With the comment period ending in mid-November, the produce industry has weighed in on the proposed Food and Drug Administration rules commonly called the produce safety and preventive control rules. 

This input, led by national, regional and commodity trade associations, should help the FDA construct risk-based regulations that help the food supply become safer while not unnecessarily adding costs.

In general, produce associations are sounding alarm over the FDA’s so-called “one-size-fits-all” approach to diverse fresh produce growing operations. At the same time objecting to “one size fits all,” various industry comments don’t like exemptions from the regulations based on size of operation or whether the item is rarely consumed raw.

Comments from various associations ask FDA to require growers to manage the risks identified in the Produce Safety Rule, but to move all quantitative metrics to accompanying guidance documents.

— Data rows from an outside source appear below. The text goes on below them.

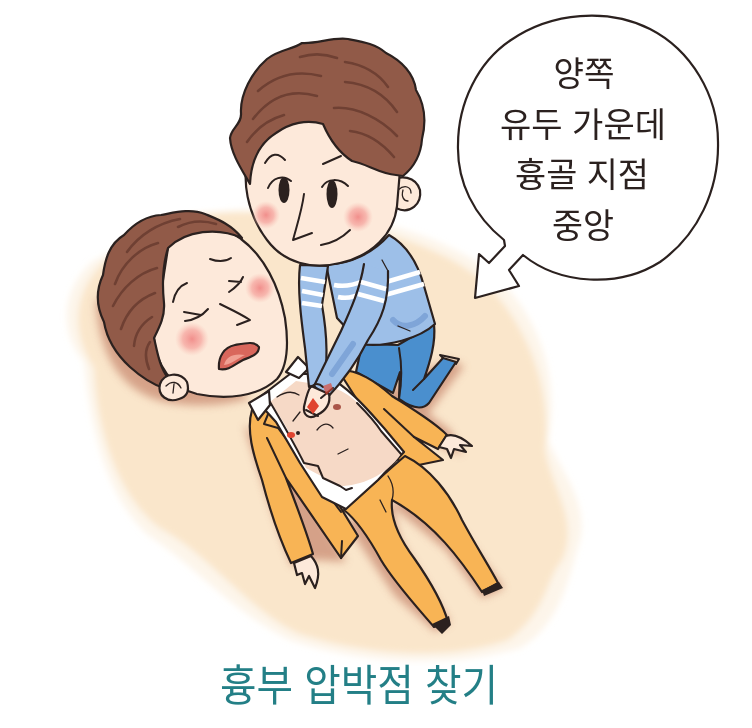
<!DOCTYPE html>
<html lang="ko">
<head>
<meta charset="utf-8">
<title>흉부 압박점 찾기</title>
<style>
:root{--paper:#fff;--ground:#fae6cb;--ink:#2b211f;--skin:#fde9da;--chest:#f6d9c6;--hair:#915a48;--strand:#6f4033;--blush:#f39a94;--sweater:#9dbfe8;--sweater-shade:#7fa5d8;--jeans:#4a8fce;--suit:#f8b455;--suit-shade:#e39a3c;--shadow:#c98b72;--red:#e0442f;--teal:#237f86}
html,body{margin:0;background:var(--paper);overflow:hidden}
svg{display:block;width:752px;height:728px}
.outline{stroke:var(--ink);stroke-width:2.2;stroke-linejoin:round;stroke-linecap:round}
.line{fill:none;stroke:var(--ink);stroke-width:2;stroke-linecap:round;stroke-linejoin:round}
.fine{fill:none;stroke:var(--ink);stroke-width:1.3;stroke-linecap:round}
.skin{fill:var(--skin)}
.hair{fill:var(--hair)}
.strands{fill:none;stroke:var(--strand);stroke-width:2.6;stroke-linecap:round}
.suit{fill:var(--suit)}
.sweater{fill:var(--sweater)}
.jeans{fill:var(--jeans)}
.white{fill:var(--paper)}
.stripe{fill:none;stroke:var(--paper);stroke-width:4.5}
.blush{fill:var(--blush)}
.note{font:300 34px "Noto Sans CJK KR","Noto Sans",sans-serif;fill:var(--ink);text-anchor:middle}
.caption{font:400 43px "Noto Sans CJK KR","Noto Sans",sans-serif;fill:var(--teal);text-anchor:middle}
</style>
</head>
<body>
<svg viewBox="0 0 752 728" xmlns="http://www.w3.org/2000/svg">
  <defs>
    <filter id="wash" x="-10%" y="-10%" width="120%" height="120%"><feGaussianBlur stdDeviation="3"/></filter>
    <filter id="soft" x="-50%" y="-50%" width="200%" height="200%"><feGaussianBlur stdDeviation="4"/></filter>
    <radialGradient id="cheek"><stop offset="0" stop-color="#f18f8c"/><stop offset=".55" stop-color="#f6aaa3" stop-opacity=".8"/><stop offset="1" stop-color="#f9c4b8" stop-opacity="0"/></radialGradient>
  </defs>

  <g id="ground" filter="url(#wash)" fill="var(--ground)">
    <path opacity=".4" d="M92 262C62 290 58 330 84 362C92 440 110 500 148 535C200 570 230 610 290 640C360 664 450 668 520 648C560 625 568 580 580 540C588 500 560 470 548 440C560 380 540 320 500 280C430 215 260 190 160 225Z"/>
    <path d="M104 262C74 292 70 330 94 368C98 440 122 500 160 528C210 555 250 612 300 634C370 656 450 660 508 640C548 610 545 580 562 560C580 520 550 485 545 450C552 390 528 330 492 290C430 225 270 205 190 215Z"/>
  </g>

  <g id="cast-shadows" filter="url(#soft)" fill="var(--shadow)" opacity=".75">
    <path d="M96 300C98 355 122 395 170 403C205 408 230 404 250 398L200 360L120 300Z"/>
    <path d="M244 425L272 510L292 566L316 560L346 562L300 470Z"/>
    <path d="M345 522L395 596L436 632L450 622L400 540L392 506L446 550L482 598L504 588L430 490Z"/>
    <path d="M395 392L428 414L464 366L450 360L400 380Z"/>
    <path d="M360 395L440 446L462 455L450 430L390 385Z"/>
  </g>

  <g id="rescuer-legs">
    <path class="jeans outline" d="M362 344L398 345L434 324C436 343 430 362 424 379L443 358L456 362L429 403C422 411 410 407 399 399L400 372L393 393L356 372Z"/>
    <path class="line" d="M399 348C402 365 402 382 399 398M424 379L413 390M443 358L440 355L459 359L456 364"/>
  </g>

  <g id="patient-body">
    <path class="suit outline" d="M338 370C358 369 376 382 392 396C414 410 434 422 447 435L438 449L414 437L443 460L404 468L370 420Z"/>
    <path class="line" d="M384 409L414 437"/>
    <path class="skin outline" d="M446 436C454 433 462 437 472 446L460 445L466 452L454 449L451 458L447 449L439 447Z"/>
    <path class="suit outline" d="M344 510C365 492 386 472 405 456C430 468 450 494 462 520C476 546 489 566 498 583L482 592C461 560 434 523 392 500C390 520 402 542 414 558C428 578 442 600 448 622L434 627C416 606 394 582 381 560C370 540 358 521 344 510Z"/>
    <path d="M482 590L499 582L503 588L484 596ZM432 624L449 616L451 625L442 634Z" fill="var(--ink)"/>
    <path class="fine" d="M388 476C394 485 394 493 392 500M380 500L386 512"/>
    <path class="suit outline" d="M252 410C246 430 253 454 262 480C270 511 280 540 291 563L313 554C306 530 296 504 286 478L341 558L358 536L336 500L298 448L271 402Z"/>
    <path class="line" d="M267 438L286 478M271 407L264 424L278 428L341 512M341 558L342 541"/>
    <path class="skin outline" d="M294 563L311 556C318 564 321 573 315 588L309 576L305 584L302 573L297 575Z"/>
    <path class="white outline" d="M256 400L290 374L324 374C350 388 368 410 384 428L404 452L378 480L346 509L322 497L300 463L276 422Z"/>
    <path d="M270 402L296 381L328 386C352 392 368 412 381 431L401 454C386 476 360 486 340 486L306 468C296 446 290 430 270 402Z" fill="var(--chest)"/>
    <path class="line" d="M270 402C283 424 296 447 304 463L318 466L323 478L340 486L346 490L352 488M401 454L381 431C374 420 366 412 357 403"/>
    <path class="white outline" d="M249 403L269 391L270 405L258 420ZM286 372L298 357L309 368L299 378Z"/>
    <path class="fine" d="M277 397C286 391 293 391 299 395M317 430C323 422 329 423 333 428M338 454L348 449M300 412L293 421"/>
    <ellipse cx="291" cy="435" rx="4" ry="3" fill="var(--red)"/>
    <circle cx="298" cy="433" r="2" fill="var(--ink)"/>
    <ellipse cx="337" cy="407" rx="4" ry="3" fill="#aa5548"/>
  </g>

  <g id="rescuer-torso">
    <path class="sweater outline" d="M326 264C350 265 374 252 389 235C407 245 418 264 424 286L435 324C420 338 386 348 361 344L337 318Z"/>
    <path class="stripe" d="M334 285C344 287 354 285 363 281M386 282L420 272M338 297C347 299 355 297 362 293M385 295L424 284"/>
    <path class="sweater outline" d="M300 265C297 291 302 325 305 348L309 387L323 386C329 360 326 328 322 305L328 266Z"/>
    <path class="stripe" d="M301 278L325 282M302 291L323 295M302 303L322 306"/>
    <path class="sweater outline" d="M364 264C360 289 351 309 341 331L314 386L327 398C344 380 359 358 368 340C382 319 389 300 388 271"/>
    <path class="stripe" d="M361 282L386 289M358 294L384 301"/>
    <path fill="none" stroke="var(--sweater-shade)" stroke-width="6" stroke-linecap="round" d="M393 320C402 330 416 326 425 316M332 374L353 344"/>
    <path class="fine" d="M388 271L382 260M398 326L410 331"/>
  </g>

  <g id="hands">
    <path class="skin outline" d="M311 386L329 394C331 403 326 411 317 415C309 420 303 415 304 407C306 398 307 392 311 386Z"/>
    <path class="line" d="M310 388C314 383 319 383 323 387M321 398L333 388M306 410L318 416"/>
    <path d="M313 398L319 406L313 414L307 407Z" fill="var(--red)"/>
    <path d="M323 386L331 383L333 389L326 395Z" fill="var(--red)" opacity=".65"/>
  </g>

  <g id="rescuer-head">
    <path class="skin outline" d="M390 183C400 173 416 177 420 190C422 204 410 215 396 208Z"/>
    <path class="fine" d="M398 190C405 184 411 187 411 193M403 190C401 197 404 201 408 201"/>
    <path class="skin outline" d="M250 150C240 180 248 215 267 240C284 263 312 270 340 263C372 256 394 234 397 206L400 170L350 110L280 110Z"/>
    <path class="hair outline" d="M250 184C242 170 231 154 230 138C231 128 242 124 241 113C240 94 252 72 267 59C280 49 292 50 302 43C318 44 331 37 348 39C364 42 376 44 386 53C402 61 414 74 416 90C425 105 426 123 422 139C421 154 414 167 403 176L396 175C380 174 367 164 352 161C338 152 329 138 323 124C307 119 290 123 276 133C260 143 251 161 250 184Z"/>
    <path class="strands" d="M253 119C269 98 290 88 317 96M258 91C276 75 297 70 321 76M247 142C258 126 270 119 284 115M345 62C365 65 379 74 388 87M345 82C370 84 386 96 397 112M334 108C356 106 381 119 397 136M350 131C368 133 383 144 394 157M300 57C313 53 326 54 337 58"/>
    <path class="line" d="M265 163C271 153 278 152 285 160M323 164L341 156"/>
    <path class="line" d="M268 188C272 178 283 174 291 181M322 187C327 178 340 178 348 186"/>
    <ellipse cx="284" cy="190" rx="5.5" ry="13" fill="var(--ink)"/>
    <ellipse cx="332" cy="194" rx="5.5" ry="14" fill="var(--ink)"/>
    <path class="line" d="M304 194C302 210 297 225 293 240L312 233M321 245C333 243 342 238 350 230"/>
    <circle cx="266" cy="215" r="14" fill="url(#cheek)"/>
    <circle cx="358" cy="217" r="15" fill="url(#cheek)"/>
  </g>

  <g id="patient-head">
    <path class="skin outline" d="M168 248C184 224 220 222 241 239C264 256 279 286 285 318C289 345 287 367 277 379C258 397 226 400 197 394C172 388 156 365 154 338Z"/>
    <path class="hair outline" d="M242 238C231 224 217 219 205 214C190 208 173 213 161 215C144 216 132 226 124 235C109 244 105 260 103 275C95 292 97 308 104 322C107 340 117 355 130 367C140 376 151 384 164 388L168 378C159 366 157 350 154 338C160 326 165 316 164 303C162 284 163 264 168 248C186 230 218 227 242 238Z"/>
    <path class="strands" d="M180 219C158 223 139 235 127 252M158 243C139 248 122 264 115 284M157 268C138 273 122 288 113 306M155 293C139 299 127 311 121 329M152 317C141 324 135 334 134 346M150 342C145 349 145 359 149 369M216 224C203 220 190 221 178 227"/>
    <path class="skin outline" d="M187 382C180 371 164 373 160 384C157 396 168 403 179 399C186 397 190 392 187 382Z"/>
    <path class="fine" d="M166 386C172 380 178 382 181 388M174 384L173 393"/>
    <path class="line" d="M173 302C175 292 179 286 187 283M210 259C218 262 225 262 231 258M185 321C194 320 202 316 208 309M184 312L201 315M229 292C235 288 240 284 243 277M229 281L241 282"/>
    <path class="line" d="M220 304C230 309 241 314 250 320L237 325"/>
    <path class="outline" fill="#d9675c" d="M219 369C218 357 224 347 235 345C246 343 255 341 259 347C259 355 250 357 243 360C235 364 229 371 219 369Z"/>
    <path fill="#f0a093" d="M224 365C226 357 233 353 245 355C238 358 232 364 224 365Z"/>
    <circle cx="192" cy="339" r="17" fill="url(#cheek)"/>
    <circle cx="260" cy="288" r="15" fill="url(#cheek)"/>
  </g>

  <g id="speech-bubble">
    <path class="white outline" d="M504 240C474 216 457 182 458 145C458 103 478 62 511 40C552 12 608 8 650 29C691 50 718 95 718 142C719 190 698 235 660 262C619 288 560 285 523 255L509 270L519 286L475 298L479 254L489 263L505 246Z"/>
    <text class="note" x="584" y="86" textLength="61" lengthAdjust="spacingAndGlyphs">양쪽</text>
    <text class="note" x="583" y="137" textLength="166" lengthAdjust="spacingAndGlyphs">유두 가운데</text>
    <text class="note" x="582" y="187" textLength="134" lengthAdjust="spacingAndGlyphs">흉골 지점</text>
    <text class="note" x="583" y="238" textLength="62" lengthAdjust="spacingAndGlyphs">중앙</text>
  </g>

  <text class="caption" x="359" y="701" textLength="278" lengthAdjust="spacingAndGlyphs">흉부 압박점 찾기</text>
</svg>
</body>
</html>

Produce association comments also state that the FDA’s designation of “farm mixed-type facility” may burden packinghouses that pack and hold raw, intact fresh produce with regulations that better apply to food processing facilities.

Small farmers and consumer advocacy groups will have other points of emphasis for the FDA. In fact, some of the recommendations from the industry may be opposite to what others would want the agency to do.

The FDA’s task to sort out the competing agendas will be difficult, but the industry’s input on keeping the regulations flexible and appropriate for risk should be heeded as the FDA moves forward.